[Dataset items]
______

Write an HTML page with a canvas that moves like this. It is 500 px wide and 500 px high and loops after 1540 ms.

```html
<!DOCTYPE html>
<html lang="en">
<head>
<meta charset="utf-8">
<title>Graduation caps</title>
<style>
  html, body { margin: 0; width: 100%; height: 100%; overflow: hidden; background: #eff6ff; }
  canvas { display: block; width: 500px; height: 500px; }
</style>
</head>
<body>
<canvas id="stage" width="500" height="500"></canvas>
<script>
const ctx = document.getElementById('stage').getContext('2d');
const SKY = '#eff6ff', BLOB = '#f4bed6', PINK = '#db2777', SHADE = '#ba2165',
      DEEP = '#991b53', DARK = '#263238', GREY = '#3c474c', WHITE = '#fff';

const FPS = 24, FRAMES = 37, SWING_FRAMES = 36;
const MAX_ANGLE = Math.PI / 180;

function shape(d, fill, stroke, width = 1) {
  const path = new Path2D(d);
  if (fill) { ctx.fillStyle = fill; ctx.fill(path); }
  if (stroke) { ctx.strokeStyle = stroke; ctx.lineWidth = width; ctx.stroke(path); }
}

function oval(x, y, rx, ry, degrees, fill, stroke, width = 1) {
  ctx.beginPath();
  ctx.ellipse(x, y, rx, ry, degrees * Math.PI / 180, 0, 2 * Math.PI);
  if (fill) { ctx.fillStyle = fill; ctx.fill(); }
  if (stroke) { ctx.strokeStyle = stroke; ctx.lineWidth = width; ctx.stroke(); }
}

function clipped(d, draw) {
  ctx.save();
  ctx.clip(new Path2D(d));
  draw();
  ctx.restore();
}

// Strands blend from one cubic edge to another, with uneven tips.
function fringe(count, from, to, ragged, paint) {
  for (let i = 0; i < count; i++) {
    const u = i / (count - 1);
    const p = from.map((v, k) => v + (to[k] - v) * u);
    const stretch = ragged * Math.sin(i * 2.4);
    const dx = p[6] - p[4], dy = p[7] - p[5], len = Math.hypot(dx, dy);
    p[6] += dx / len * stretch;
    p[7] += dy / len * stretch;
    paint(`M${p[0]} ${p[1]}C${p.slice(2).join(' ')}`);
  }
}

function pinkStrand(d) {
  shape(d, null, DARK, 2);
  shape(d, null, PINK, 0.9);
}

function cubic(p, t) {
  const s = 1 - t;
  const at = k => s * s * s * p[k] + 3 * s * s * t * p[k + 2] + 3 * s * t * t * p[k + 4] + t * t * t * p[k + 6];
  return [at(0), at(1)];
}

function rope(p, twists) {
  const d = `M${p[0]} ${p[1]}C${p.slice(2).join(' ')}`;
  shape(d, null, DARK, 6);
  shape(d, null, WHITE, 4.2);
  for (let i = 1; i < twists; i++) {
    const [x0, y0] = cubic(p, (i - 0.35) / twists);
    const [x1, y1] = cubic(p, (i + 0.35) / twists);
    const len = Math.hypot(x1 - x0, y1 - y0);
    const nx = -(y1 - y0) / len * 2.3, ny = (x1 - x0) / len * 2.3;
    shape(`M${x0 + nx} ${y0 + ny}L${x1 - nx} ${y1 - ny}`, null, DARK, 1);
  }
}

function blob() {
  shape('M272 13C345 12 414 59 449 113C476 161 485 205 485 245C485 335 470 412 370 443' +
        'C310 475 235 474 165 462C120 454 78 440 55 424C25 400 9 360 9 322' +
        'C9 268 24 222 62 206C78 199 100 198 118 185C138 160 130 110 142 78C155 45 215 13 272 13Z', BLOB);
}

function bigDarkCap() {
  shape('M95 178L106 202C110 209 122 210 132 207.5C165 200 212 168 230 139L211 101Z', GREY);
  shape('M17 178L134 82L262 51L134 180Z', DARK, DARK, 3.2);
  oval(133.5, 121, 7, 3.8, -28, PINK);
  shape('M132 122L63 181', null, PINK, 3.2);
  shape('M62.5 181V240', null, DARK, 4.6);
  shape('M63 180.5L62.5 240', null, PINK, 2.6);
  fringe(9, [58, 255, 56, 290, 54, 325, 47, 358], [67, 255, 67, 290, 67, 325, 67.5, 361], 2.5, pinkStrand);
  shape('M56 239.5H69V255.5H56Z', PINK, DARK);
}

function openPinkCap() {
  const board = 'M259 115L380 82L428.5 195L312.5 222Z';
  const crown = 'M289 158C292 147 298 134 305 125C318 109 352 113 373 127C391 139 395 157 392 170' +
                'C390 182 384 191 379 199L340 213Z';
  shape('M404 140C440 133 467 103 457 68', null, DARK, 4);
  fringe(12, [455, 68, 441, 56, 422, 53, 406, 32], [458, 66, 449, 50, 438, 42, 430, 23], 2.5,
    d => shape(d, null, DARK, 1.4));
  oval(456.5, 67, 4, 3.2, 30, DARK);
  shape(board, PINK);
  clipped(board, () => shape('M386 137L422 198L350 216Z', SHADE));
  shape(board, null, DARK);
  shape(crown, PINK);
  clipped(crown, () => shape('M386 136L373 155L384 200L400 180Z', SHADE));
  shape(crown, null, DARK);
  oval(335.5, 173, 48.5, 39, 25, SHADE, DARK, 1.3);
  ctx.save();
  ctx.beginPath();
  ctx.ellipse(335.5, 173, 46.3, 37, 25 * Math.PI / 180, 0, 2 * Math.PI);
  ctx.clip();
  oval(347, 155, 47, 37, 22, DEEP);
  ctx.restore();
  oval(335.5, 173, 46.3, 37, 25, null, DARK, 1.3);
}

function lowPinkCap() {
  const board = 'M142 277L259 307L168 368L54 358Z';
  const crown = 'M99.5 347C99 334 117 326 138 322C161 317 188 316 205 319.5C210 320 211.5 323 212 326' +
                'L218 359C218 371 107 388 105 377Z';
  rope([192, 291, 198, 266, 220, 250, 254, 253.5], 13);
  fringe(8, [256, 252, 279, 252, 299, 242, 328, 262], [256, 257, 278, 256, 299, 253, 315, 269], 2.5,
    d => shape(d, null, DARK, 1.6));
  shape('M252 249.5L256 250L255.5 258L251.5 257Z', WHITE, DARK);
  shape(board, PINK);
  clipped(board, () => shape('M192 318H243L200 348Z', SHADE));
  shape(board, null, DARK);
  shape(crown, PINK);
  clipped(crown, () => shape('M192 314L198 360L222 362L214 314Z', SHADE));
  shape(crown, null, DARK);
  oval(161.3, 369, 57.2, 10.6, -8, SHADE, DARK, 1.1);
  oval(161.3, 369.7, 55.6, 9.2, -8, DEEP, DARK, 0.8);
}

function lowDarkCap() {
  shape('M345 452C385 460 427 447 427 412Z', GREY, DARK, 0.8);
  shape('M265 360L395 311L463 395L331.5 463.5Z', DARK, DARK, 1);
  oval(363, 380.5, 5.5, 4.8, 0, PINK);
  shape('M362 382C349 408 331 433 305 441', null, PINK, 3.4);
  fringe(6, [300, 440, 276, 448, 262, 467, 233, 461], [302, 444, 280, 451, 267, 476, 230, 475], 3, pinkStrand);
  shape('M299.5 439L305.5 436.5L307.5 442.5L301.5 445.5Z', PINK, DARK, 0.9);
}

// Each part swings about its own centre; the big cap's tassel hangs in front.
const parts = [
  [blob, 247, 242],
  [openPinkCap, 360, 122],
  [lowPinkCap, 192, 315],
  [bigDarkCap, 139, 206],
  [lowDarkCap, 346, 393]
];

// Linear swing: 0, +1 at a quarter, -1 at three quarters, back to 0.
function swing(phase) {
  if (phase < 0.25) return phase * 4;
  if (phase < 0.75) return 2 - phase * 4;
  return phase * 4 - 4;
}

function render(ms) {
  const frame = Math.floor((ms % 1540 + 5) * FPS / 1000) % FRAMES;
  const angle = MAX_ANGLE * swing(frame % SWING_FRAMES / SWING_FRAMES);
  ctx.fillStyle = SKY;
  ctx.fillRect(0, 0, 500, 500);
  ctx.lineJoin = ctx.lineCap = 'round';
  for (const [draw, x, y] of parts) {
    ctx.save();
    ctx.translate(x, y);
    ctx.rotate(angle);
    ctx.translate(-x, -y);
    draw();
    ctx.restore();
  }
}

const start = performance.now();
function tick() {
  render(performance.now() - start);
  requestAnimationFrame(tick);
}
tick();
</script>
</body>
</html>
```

______

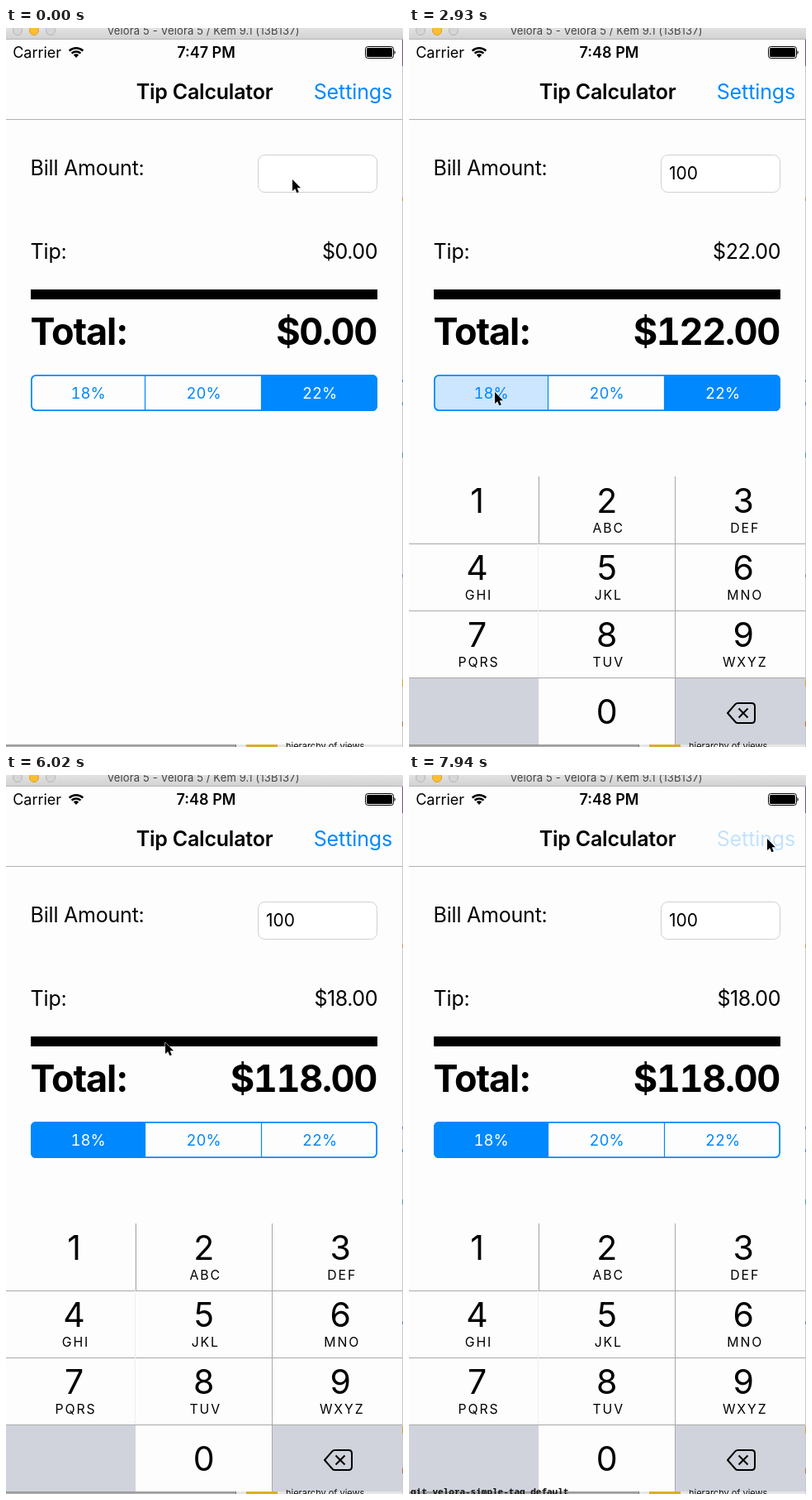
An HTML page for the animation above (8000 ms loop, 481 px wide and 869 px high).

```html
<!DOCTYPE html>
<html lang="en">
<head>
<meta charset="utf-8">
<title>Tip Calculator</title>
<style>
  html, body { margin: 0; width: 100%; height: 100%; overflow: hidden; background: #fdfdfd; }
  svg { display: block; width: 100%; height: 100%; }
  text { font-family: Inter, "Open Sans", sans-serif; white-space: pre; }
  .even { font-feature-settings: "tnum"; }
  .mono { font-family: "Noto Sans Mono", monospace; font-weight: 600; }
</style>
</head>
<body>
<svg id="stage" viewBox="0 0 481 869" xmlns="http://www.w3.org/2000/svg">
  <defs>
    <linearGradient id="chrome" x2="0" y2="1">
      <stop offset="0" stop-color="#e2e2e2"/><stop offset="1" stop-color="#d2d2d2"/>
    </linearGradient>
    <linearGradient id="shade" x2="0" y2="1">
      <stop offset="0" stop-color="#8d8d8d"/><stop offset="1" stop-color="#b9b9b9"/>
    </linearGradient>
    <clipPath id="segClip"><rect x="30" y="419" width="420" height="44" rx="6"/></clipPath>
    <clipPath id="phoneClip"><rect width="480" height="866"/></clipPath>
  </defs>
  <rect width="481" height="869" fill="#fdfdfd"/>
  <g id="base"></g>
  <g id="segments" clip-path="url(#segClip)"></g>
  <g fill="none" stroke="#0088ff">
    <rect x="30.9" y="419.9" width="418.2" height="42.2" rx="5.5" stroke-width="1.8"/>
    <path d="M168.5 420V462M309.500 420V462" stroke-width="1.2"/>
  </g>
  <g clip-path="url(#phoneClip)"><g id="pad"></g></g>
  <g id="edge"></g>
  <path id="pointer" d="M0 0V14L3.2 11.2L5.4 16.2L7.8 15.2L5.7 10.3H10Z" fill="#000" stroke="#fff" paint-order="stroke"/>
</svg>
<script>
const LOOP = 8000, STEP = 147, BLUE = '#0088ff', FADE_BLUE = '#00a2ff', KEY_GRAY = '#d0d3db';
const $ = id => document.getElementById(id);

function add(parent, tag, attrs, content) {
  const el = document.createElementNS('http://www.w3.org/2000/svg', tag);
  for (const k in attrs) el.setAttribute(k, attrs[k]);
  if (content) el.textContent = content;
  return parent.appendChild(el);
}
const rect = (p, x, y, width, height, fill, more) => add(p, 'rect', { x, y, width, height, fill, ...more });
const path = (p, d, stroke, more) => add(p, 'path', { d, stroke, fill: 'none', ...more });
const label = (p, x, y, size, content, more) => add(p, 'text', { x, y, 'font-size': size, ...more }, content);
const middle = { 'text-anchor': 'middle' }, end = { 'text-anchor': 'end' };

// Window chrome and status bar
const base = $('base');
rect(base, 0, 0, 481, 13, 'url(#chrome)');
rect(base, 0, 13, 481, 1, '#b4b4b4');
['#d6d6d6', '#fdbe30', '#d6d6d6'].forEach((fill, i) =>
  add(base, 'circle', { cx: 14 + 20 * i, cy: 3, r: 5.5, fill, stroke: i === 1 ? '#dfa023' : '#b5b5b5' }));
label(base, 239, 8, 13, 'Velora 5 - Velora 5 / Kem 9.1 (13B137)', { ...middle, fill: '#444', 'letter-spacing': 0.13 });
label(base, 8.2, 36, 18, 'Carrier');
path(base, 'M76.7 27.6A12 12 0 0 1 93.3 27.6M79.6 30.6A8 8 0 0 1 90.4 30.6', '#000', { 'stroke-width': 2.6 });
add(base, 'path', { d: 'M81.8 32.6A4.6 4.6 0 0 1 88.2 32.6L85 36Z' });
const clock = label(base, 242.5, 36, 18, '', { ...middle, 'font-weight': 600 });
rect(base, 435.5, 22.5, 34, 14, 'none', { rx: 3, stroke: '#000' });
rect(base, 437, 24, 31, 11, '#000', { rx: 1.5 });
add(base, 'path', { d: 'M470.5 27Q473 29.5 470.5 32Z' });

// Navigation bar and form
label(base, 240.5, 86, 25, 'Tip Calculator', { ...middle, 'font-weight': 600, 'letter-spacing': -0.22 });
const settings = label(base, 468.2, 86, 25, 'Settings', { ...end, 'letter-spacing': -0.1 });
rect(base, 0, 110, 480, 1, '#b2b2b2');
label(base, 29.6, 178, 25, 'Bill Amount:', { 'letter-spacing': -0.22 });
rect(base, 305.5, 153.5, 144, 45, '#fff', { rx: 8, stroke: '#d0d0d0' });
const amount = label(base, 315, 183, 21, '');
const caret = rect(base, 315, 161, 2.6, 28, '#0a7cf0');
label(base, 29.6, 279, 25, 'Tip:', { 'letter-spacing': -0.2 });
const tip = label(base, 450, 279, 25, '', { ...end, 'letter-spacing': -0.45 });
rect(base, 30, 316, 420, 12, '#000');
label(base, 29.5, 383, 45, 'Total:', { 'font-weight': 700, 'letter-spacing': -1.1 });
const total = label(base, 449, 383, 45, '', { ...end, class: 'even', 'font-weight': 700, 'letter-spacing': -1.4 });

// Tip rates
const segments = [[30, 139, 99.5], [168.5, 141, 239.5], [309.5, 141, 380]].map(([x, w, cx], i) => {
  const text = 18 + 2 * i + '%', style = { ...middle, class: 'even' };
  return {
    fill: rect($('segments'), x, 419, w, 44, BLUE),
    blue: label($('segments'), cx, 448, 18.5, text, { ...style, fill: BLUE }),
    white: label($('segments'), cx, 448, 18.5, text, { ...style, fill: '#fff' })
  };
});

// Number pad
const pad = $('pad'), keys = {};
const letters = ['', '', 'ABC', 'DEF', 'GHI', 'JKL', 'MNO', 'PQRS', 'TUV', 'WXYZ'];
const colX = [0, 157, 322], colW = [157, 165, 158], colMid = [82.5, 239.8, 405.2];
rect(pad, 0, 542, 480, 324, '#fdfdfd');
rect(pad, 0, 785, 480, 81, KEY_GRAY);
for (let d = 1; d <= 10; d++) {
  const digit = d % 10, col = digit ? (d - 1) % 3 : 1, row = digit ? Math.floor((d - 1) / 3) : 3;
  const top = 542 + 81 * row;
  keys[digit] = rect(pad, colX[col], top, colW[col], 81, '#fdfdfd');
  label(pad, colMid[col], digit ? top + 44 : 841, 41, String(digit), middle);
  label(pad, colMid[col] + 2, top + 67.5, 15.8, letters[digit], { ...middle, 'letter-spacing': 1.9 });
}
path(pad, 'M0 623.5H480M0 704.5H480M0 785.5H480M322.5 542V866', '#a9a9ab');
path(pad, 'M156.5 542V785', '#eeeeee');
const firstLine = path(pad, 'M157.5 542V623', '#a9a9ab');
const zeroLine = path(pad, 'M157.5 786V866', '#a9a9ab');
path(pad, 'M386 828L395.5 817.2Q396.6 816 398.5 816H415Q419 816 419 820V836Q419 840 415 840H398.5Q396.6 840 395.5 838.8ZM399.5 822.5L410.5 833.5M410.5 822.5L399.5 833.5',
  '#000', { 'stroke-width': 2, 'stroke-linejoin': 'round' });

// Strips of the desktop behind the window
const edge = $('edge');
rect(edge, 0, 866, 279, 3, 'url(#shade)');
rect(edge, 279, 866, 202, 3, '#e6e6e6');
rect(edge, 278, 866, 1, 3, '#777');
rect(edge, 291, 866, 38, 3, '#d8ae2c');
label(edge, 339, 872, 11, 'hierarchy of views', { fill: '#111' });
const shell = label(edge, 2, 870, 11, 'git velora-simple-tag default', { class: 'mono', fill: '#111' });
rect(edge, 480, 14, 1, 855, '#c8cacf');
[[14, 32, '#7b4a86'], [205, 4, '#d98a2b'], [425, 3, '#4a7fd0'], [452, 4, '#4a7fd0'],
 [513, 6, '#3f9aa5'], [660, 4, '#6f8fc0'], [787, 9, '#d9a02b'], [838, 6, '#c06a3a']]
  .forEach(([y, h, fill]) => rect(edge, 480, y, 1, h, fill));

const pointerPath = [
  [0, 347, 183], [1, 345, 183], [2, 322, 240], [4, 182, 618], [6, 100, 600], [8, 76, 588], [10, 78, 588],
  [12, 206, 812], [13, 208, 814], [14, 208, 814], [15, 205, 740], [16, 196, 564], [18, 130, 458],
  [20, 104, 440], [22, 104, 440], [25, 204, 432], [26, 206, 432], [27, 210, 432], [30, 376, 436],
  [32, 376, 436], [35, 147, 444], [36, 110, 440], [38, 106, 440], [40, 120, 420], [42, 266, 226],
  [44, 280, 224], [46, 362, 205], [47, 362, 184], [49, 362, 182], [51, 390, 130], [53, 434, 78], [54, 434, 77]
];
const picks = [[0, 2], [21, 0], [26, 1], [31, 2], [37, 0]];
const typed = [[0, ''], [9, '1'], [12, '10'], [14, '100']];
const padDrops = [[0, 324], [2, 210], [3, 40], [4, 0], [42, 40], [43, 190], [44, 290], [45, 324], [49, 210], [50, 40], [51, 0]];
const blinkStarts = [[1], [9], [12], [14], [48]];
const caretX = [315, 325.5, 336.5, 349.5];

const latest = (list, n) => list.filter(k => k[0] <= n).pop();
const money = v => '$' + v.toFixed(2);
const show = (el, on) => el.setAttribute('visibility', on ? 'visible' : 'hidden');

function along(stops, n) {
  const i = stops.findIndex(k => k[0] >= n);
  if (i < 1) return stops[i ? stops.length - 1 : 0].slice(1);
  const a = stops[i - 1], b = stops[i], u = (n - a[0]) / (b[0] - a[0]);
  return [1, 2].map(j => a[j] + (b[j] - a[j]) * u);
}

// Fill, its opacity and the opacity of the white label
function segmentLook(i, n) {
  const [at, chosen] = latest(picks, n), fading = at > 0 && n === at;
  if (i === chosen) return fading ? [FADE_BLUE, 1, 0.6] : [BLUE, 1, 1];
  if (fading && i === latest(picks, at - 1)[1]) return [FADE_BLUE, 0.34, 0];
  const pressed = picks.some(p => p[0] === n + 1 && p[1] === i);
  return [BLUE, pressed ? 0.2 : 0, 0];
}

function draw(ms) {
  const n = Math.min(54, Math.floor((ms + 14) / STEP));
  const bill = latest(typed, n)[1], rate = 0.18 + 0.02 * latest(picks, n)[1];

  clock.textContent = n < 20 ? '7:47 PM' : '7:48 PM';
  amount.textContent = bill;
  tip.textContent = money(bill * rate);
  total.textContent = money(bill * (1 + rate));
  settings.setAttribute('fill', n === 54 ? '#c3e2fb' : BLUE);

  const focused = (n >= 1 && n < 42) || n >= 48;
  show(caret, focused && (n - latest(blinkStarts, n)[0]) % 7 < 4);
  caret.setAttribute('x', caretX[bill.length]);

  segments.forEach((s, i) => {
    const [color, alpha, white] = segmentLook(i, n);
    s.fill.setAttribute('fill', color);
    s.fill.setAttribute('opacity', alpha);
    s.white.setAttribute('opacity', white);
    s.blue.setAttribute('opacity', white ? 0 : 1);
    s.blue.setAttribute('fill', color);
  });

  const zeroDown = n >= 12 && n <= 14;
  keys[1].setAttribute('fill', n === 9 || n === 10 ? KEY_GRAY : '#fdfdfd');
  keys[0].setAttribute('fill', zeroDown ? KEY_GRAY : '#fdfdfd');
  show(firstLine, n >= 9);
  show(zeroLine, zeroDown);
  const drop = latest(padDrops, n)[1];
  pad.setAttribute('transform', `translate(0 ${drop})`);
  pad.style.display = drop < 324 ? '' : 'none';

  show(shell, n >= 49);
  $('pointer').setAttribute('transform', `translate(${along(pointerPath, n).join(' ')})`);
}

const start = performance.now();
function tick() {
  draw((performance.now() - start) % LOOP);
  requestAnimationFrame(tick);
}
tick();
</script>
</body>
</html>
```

______

- [TASK TO COMPLETE]: Copy from the entries only those lines that hold the word "font".

- [SOLUTION TO THIS TASK]:
  text { font-family: Inter, "Open Sans", sans-serif; white-space: pre; }
  .even { font-feature-settings: "tnum"; }
  .mono { font-family: "Noto Sans Mono", monospace; font-weight: 600; }
const label = (p, x, y, size, content, more) => add(p, 'text', { x, y, 'font-size': size, ...more }, content);
const clock = label(base, 242.5, 36, 18, '', { ...middle, 'font-weight': 600 });
label(base, 240.5, 86, 25, 'Tip Calculator', { ...middle, 'font-weight': 600, 'letter-spacing': -0.22 });
label(base, 29.5, 383, 45, 'Total:', { 'font-weight': 700, 'letter-spacing': -1.1 });
const total = label(base, 449, 383, 45, '', { ...end, class: 'even', 'font-weight': 700, 'letter-spacing': -1.4 });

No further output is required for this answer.